(Items from a data source)
_ _ _
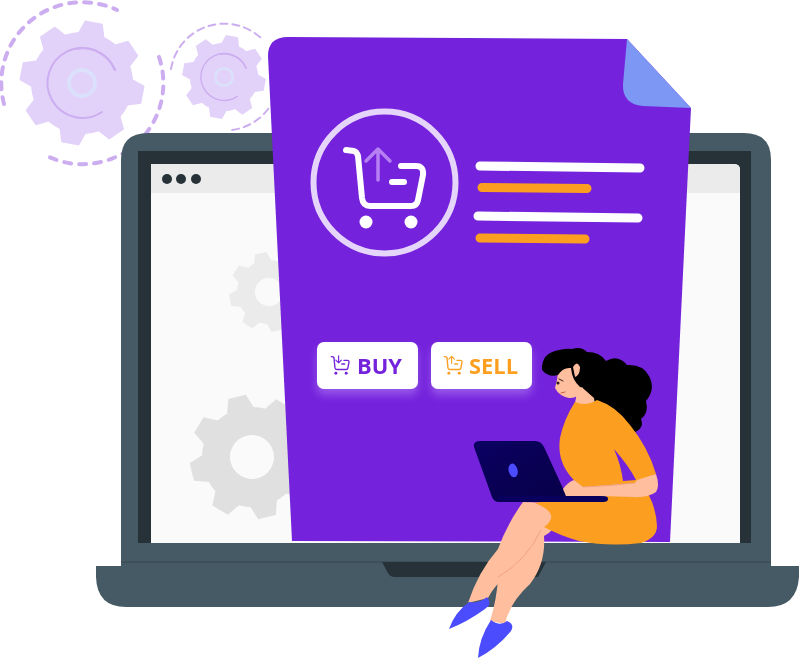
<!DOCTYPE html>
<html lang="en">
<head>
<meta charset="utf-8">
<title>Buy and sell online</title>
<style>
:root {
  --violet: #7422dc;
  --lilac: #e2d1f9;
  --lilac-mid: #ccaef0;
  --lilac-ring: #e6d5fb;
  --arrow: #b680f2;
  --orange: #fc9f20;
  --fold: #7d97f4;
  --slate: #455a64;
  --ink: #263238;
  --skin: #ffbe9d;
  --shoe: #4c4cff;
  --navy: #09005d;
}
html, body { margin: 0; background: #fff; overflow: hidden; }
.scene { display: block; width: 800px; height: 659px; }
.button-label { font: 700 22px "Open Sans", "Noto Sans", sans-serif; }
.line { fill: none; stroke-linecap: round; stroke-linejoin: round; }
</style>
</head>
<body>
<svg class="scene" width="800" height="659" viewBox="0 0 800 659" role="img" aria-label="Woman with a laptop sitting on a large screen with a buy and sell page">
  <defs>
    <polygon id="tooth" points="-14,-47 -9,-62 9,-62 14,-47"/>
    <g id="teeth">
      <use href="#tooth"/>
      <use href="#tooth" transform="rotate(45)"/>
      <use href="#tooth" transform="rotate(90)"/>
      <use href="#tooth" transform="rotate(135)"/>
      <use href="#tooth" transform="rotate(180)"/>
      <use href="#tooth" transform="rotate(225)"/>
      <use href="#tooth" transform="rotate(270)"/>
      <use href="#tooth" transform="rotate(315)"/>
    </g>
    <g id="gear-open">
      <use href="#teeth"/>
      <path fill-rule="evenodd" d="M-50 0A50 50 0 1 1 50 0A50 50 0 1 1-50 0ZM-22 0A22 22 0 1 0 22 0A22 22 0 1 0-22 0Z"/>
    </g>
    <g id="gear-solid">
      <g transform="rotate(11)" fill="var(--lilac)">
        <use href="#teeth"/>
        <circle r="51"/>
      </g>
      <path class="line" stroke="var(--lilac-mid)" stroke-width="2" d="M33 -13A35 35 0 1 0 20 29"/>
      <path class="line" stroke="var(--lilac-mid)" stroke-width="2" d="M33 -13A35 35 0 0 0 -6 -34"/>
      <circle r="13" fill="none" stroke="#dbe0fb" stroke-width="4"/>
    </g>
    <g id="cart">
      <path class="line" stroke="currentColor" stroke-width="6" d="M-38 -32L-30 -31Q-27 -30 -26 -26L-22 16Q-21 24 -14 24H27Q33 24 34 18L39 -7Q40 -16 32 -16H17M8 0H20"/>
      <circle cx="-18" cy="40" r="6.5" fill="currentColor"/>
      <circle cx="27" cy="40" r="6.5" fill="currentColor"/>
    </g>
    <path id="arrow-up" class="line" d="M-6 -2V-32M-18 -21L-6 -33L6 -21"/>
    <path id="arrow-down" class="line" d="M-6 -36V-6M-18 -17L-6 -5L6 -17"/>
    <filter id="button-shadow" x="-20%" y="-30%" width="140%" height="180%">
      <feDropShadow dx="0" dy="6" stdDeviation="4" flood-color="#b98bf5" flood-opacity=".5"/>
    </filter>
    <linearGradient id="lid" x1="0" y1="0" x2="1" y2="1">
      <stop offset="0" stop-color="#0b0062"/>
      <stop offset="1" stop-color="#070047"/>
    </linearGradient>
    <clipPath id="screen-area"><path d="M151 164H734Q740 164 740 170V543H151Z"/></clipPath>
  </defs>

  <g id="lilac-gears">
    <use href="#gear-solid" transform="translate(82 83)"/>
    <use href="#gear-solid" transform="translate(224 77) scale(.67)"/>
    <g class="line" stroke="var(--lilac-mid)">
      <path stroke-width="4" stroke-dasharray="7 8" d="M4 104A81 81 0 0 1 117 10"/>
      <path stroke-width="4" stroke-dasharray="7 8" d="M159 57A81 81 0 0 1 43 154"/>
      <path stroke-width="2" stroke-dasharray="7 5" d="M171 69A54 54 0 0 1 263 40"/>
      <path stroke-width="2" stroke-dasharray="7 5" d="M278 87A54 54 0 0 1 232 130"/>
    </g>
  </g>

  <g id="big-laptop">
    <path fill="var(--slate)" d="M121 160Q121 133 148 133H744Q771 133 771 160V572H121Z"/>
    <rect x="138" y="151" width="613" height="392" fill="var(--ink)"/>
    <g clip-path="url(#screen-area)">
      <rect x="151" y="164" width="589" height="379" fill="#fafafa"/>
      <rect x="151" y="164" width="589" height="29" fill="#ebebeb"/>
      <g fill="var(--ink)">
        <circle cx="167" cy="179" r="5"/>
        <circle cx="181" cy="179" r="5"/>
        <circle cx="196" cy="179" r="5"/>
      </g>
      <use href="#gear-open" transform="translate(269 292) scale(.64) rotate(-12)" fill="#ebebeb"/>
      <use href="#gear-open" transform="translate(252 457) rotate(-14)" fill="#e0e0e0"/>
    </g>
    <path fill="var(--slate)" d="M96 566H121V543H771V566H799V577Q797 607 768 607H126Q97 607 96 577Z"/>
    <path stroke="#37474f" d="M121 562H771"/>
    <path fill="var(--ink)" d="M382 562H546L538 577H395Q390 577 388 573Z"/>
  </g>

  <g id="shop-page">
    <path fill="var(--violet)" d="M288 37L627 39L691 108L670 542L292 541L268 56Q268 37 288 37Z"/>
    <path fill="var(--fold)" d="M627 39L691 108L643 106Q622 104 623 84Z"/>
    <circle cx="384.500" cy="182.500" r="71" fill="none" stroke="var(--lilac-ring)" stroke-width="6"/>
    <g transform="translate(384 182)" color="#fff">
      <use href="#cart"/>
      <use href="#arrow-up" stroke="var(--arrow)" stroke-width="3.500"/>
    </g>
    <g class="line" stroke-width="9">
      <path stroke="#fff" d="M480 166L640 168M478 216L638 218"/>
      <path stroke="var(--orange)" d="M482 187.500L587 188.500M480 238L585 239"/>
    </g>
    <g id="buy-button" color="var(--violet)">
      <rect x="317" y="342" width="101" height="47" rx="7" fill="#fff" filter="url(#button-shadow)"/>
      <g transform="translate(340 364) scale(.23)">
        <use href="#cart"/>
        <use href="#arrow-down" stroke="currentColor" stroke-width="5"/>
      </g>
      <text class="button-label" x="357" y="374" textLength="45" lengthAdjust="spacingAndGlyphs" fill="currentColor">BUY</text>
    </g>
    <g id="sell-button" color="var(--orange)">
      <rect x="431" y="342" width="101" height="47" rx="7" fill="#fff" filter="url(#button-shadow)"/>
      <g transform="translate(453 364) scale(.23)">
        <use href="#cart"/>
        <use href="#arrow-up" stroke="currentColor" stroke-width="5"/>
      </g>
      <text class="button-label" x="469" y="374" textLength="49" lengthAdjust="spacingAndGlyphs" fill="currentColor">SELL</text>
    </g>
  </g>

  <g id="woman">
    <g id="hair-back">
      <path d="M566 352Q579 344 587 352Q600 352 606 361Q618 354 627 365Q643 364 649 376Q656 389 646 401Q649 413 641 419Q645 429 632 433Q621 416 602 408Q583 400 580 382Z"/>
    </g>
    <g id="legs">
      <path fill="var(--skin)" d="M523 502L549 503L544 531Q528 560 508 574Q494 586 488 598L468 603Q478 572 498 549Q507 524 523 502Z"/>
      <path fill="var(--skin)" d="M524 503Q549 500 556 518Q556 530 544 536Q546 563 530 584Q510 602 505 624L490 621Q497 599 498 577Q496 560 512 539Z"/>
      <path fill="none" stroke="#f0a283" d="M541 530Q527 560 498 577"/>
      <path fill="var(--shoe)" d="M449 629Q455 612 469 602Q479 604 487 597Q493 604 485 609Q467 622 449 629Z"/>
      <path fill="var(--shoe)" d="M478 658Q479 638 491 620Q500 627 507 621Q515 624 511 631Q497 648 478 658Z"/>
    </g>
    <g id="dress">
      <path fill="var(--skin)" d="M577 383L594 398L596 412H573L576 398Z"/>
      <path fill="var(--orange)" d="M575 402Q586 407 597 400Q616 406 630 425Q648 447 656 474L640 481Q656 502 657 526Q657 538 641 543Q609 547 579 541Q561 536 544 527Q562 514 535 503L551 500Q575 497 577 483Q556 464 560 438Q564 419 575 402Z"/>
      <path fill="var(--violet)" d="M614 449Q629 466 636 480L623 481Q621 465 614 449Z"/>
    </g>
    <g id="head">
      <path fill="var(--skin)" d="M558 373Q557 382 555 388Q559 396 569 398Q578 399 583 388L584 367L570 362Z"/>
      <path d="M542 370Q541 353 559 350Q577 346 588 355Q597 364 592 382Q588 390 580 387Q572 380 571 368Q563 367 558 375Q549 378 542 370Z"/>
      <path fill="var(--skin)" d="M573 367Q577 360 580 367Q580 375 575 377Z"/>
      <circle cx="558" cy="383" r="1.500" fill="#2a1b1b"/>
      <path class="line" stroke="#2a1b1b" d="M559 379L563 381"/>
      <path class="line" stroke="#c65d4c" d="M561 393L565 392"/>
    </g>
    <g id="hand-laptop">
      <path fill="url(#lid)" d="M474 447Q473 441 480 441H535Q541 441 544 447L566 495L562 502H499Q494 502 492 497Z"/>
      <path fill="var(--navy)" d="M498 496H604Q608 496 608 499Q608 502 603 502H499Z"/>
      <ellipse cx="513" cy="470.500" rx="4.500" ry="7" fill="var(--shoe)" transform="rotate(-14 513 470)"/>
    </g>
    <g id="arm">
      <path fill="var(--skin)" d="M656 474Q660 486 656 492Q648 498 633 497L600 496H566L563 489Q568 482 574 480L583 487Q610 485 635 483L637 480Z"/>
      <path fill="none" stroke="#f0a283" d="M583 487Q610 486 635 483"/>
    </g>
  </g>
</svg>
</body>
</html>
_ _ _
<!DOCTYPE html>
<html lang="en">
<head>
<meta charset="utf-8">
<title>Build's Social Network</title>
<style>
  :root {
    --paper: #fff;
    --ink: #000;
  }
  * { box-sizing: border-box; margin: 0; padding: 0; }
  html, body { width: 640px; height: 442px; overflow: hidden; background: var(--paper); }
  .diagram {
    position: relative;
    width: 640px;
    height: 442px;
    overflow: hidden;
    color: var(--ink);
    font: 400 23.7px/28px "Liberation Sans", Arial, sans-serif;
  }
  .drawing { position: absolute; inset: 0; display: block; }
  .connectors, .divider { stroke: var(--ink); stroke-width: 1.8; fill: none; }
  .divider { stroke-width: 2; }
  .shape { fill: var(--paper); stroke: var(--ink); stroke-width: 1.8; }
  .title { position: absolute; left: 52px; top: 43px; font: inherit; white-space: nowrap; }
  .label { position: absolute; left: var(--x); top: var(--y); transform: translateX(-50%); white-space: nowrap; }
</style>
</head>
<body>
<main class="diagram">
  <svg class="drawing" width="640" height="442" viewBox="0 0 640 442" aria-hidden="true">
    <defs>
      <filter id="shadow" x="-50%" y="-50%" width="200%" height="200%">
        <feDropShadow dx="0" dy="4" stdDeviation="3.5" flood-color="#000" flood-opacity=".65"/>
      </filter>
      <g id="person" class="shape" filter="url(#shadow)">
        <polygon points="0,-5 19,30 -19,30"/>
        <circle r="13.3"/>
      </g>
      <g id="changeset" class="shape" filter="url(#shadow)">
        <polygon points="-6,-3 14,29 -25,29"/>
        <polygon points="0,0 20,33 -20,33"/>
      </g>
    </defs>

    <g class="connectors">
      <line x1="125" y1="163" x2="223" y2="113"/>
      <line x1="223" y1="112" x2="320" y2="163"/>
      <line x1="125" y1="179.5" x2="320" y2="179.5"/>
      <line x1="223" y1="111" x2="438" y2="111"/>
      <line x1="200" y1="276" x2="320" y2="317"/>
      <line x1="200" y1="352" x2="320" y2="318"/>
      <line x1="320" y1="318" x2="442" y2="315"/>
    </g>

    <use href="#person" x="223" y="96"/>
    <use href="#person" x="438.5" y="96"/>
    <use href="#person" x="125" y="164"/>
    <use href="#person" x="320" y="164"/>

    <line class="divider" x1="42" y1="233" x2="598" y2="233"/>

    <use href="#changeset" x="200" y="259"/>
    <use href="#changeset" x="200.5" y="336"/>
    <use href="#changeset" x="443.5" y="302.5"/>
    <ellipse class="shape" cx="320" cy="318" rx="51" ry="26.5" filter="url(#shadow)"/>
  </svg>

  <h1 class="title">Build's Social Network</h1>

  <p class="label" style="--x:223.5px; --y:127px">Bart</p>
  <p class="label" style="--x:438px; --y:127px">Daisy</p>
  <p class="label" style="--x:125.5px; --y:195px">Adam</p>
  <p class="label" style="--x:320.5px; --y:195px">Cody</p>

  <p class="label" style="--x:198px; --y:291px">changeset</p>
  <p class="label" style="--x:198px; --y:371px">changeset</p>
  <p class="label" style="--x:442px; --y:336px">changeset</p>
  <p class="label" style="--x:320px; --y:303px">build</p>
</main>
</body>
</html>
_ _ _
= What you should do =
The lines to copy are those above that contain the string "teeth".

= Written reply =
    <g id="teeth">
      <use href="#teeth"/>
        <use href="#teeth"/>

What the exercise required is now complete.